- [WHAT IS BEING ASKED] Wherever "corner" appears in the records below, copy the line that holds it.

- [PROVIDED INFORMATION]
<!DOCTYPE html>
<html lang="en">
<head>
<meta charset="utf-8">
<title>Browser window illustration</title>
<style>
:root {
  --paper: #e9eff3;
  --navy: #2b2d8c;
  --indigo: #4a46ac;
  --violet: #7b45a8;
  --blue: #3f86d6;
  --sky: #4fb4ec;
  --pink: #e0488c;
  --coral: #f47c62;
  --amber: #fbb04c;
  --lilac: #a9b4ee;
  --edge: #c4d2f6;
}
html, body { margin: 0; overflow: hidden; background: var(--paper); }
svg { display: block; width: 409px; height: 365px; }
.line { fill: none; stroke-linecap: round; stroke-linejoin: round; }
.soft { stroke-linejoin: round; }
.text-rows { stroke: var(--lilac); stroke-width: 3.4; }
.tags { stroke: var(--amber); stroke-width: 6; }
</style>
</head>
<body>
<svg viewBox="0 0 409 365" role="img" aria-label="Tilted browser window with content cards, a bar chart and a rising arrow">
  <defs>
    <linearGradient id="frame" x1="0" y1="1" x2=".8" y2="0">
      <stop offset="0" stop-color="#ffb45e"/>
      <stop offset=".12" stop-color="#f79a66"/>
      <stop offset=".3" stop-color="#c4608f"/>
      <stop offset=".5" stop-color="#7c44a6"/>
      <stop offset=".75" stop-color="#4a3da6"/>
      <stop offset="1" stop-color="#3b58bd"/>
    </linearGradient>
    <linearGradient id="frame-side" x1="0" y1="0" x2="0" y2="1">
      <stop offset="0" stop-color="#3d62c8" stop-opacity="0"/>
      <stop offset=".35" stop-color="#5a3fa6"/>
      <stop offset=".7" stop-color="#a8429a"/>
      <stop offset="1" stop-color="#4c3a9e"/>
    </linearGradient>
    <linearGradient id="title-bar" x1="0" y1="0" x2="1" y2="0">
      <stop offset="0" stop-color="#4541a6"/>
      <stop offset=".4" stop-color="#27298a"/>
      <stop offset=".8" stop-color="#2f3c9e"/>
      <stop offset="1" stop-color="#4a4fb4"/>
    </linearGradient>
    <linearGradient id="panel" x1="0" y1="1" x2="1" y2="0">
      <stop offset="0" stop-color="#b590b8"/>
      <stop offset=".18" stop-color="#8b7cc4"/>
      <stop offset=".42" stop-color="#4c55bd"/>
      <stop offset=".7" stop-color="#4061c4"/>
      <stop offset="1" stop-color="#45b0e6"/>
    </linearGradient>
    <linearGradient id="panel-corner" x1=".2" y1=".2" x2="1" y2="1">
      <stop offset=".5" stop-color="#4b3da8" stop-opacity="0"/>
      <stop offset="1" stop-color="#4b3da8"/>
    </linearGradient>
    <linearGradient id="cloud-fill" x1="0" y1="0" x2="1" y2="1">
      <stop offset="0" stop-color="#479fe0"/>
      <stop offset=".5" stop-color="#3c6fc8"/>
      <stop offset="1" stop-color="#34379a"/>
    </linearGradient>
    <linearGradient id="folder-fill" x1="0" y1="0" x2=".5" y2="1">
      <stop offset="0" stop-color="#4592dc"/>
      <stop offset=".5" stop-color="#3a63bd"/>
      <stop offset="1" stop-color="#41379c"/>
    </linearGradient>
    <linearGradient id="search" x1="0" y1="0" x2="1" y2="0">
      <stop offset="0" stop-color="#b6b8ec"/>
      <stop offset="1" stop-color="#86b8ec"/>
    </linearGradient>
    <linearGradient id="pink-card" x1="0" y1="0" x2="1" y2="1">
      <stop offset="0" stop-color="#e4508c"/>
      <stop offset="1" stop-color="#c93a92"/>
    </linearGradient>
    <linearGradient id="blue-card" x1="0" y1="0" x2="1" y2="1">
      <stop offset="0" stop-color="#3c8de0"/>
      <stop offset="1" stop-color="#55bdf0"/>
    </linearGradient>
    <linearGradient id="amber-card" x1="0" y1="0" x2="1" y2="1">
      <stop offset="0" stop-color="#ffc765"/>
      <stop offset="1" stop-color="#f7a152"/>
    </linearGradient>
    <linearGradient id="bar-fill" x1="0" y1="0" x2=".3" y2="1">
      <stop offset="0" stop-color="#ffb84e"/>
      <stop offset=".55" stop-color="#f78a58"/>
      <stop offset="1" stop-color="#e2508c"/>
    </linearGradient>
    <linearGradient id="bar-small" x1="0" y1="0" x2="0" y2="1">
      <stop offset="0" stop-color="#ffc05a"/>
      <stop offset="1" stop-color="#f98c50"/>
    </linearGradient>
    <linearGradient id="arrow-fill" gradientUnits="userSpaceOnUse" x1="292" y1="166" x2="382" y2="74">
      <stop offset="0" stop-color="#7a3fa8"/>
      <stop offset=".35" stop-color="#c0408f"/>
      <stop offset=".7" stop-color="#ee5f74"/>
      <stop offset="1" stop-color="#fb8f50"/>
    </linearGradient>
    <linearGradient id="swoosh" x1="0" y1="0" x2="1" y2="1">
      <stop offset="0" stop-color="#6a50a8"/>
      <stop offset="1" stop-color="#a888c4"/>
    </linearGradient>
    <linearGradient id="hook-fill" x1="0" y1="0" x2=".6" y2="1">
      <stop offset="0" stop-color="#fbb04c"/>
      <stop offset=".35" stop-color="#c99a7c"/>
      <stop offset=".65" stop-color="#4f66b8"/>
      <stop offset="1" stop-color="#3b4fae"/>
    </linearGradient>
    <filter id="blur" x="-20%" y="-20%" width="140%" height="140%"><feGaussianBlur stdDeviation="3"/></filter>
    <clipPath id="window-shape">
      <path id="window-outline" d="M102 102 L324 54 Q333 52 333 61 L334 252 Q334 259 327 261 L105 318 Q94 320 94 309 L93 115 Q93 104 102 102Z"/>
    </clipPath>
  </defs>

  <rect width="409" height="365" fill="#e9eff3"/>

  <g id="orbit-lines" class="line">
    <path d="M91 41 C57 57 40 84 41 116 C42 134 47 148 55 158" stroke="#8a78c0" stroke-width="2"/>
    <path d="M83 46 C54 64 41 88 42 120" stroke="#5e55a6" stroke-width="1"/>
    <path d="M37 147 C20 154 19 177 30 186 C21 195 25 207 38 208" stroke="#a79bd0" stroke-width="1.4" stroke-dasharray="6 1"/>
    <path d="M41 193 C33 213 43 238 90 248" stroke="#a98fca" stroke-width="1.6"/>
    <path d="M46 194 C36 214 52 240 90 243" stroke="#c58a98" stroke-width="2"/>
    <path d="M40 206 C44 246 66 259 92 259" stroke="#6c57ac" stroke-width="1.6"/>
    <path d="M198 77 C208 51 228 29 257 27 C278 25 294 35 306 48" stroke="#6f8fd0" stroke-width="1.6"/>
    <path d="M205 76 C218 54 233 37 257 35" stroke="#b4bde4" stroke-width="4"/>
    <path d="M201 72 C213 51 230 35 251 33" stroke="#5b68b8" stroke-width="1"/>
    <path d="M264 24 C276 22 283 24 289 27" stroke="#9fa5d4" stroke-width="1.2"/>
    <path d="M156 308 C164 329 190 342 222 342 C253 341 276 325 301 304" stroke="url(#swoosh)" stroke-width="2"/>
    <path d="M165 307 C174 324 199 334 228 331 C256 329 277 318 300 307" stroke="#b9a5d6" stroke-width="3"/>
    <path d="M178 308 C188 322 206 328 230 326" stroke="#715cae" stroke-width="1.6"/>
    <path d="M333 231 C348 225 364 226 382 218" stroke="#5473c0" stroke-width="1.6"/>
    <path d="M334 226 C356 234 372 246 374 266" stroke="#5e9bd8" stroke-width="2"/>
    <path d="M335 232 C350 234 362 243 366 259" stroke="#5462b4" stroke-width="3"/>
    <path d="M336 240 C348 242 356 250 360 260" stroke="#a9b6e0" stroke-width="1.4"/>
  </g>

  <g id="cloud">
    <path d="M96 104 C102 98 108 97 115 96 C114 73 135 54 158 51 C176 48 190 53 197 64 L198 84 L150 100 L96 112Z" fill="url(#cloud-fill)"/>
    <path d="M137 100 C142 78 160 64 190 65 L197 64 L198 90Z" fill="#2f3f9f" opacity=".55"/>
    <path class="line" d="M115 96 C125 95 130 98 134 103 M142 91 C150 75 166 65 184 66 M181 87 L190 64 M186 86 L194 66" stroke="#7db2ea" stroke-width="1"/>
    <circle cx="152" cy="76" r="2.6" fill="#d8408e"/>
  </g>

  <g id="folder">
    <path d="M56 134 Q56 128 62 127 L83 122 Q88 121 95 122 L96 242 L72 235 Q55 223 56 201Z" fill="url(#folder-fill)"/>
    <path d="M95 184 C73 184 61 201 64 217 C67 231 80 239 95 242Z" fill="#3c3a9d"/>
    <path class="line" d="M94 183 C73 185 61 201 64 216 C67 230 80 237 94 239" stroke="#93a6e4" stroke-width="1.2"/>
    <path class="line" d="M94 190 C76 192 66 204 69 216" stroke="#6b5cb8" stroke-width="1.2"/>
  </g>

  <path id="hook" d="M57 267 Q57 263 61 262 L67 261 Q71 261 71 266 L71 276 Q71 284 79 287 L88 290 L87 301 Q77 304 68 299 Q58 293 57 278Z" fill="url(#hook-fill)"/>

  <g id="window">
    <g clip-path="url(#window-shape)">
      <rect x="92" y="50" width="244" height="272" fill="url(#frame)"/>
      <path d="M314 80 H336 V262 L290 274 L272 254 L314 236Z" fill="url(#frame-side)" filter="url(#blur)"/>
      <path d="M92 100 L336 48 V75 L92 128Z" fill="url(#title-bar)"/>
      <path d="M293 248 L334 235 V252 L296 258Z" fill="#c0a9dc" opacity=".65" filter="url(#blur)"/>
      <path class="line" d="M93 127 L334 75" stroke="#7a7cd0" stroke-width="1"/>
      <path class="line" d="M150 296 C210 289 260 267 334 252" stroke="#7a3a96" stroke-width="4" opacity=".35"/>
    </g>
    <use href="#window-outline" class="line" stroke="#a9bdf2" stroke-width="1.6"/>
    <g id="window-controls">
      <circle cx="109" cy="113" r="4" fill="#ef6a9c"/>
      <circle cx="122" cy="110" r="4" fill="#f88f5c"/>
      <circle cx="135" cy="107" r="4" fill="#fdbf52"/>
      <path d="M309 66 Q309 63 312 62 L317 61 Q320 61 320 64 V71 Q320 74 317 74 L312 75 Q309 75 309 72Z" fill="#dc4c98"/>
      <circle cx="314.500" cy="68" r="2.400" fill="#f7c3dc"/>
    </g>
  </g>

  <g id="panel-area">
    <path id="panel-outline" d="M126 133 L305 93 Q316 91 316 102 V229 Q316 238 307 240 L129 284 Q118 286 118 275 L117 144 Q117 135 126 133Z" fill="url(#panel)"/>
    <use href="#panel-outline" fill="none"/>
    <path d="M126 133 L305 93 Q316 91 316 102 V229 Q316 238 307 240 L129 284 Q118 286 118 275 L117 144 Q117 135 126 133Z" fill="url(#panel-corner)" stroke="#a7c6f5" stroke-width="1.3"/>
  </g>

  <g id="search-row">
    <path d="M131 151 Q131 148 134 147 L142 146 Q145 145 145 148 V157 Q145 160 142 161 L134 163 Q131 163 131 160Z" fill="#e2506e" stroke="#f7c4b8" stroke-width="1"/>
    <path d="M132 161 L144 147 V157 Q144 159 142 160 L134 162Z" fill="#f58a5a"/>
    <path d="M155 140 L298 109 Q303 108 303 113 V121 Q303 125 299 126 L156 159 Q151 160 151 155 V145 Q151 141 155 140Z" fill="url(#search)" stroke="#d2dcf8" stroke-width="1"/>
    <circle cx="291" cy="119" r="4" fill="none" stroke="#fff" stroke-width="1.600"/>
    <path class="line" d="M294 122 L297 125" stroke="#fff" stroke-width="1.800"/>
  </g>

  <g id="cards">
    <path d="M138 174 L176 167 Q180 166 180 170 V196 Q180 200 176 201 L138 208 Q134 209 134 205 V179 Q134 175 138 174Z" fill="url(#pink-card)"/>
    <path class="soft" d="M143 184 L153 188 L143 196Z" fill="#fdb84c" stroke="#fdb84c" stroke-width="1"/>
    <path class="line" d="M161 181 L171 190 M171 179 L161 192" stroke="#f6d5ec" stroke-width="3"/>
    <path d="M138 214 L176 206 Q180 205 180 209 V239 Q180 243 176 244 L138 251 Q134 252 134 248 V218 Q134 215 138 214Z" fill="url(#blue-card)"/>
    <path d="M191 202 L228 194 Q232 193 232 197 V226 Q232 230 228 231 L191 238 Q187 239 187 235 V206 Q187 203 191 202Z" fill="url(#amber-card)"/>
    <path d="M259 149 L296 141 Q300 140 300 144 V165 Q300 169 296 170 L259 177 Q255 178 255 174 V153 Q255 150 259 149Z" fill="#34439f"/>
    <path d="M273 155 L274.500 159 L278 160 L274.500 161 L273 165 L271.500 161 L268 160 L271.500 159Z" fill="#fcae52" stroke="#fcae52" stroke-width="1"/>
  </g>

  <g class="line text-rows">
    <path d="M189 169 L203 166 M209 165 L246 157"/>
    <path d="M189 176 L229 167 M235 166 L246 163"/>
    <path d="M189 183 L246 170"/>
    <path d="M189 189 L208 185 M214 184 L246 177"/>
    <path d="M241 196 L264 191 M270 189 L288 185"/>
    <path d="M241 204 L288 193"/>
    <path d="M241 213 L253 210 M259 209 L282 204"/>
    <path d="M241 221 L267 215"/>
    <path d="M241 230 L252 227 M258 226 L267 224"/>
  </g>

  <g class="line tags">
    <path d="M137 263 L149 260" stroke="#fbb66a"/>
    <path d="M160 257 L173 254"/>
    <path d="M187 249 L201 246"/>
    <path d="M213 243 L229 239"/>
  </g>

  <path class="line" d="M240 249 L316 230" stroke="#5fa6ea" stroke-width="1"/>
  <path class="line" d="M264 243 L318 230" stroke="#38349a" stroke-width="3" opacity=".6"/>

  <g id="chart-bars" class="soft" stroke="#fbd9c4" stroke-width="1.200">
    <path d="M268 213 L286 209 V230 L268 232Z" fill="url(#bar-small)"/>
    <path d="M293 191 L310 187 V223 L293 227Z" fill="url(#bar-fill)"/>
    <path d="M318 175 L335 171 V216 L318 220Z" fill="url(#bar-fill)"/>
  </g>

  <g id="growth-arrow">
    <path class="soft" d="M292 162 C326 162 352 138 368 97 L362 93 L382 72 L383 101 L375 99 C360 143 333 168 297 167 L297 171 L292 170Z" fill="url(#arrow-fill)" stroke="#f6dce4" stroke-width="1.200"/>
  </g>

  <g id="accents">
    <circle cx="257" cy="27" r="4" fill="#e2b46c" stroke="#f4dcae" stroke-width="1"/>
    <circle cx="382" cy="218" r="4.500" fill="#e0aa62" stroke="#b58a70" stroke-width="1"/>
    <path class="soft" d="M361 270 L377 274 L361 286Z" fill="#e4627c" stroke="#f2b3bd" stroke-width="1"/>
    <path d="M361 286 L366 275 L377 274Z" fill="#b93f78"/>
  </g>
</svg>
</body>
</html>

- [ANSWER]
    <linearGradient id="panel-corner" x1=".2" y1=".2" x2="1" y2="1">
    <path d="M126 133 L305 93 Q316 91 316 102 V229 Q316 238 307 240 L129 284 Q118 286 118 275 L117 144 Q117 135 126 133Z" fill="url(#panel-corner)" stroke="#a7c6f5" stroke-width="1.3"/>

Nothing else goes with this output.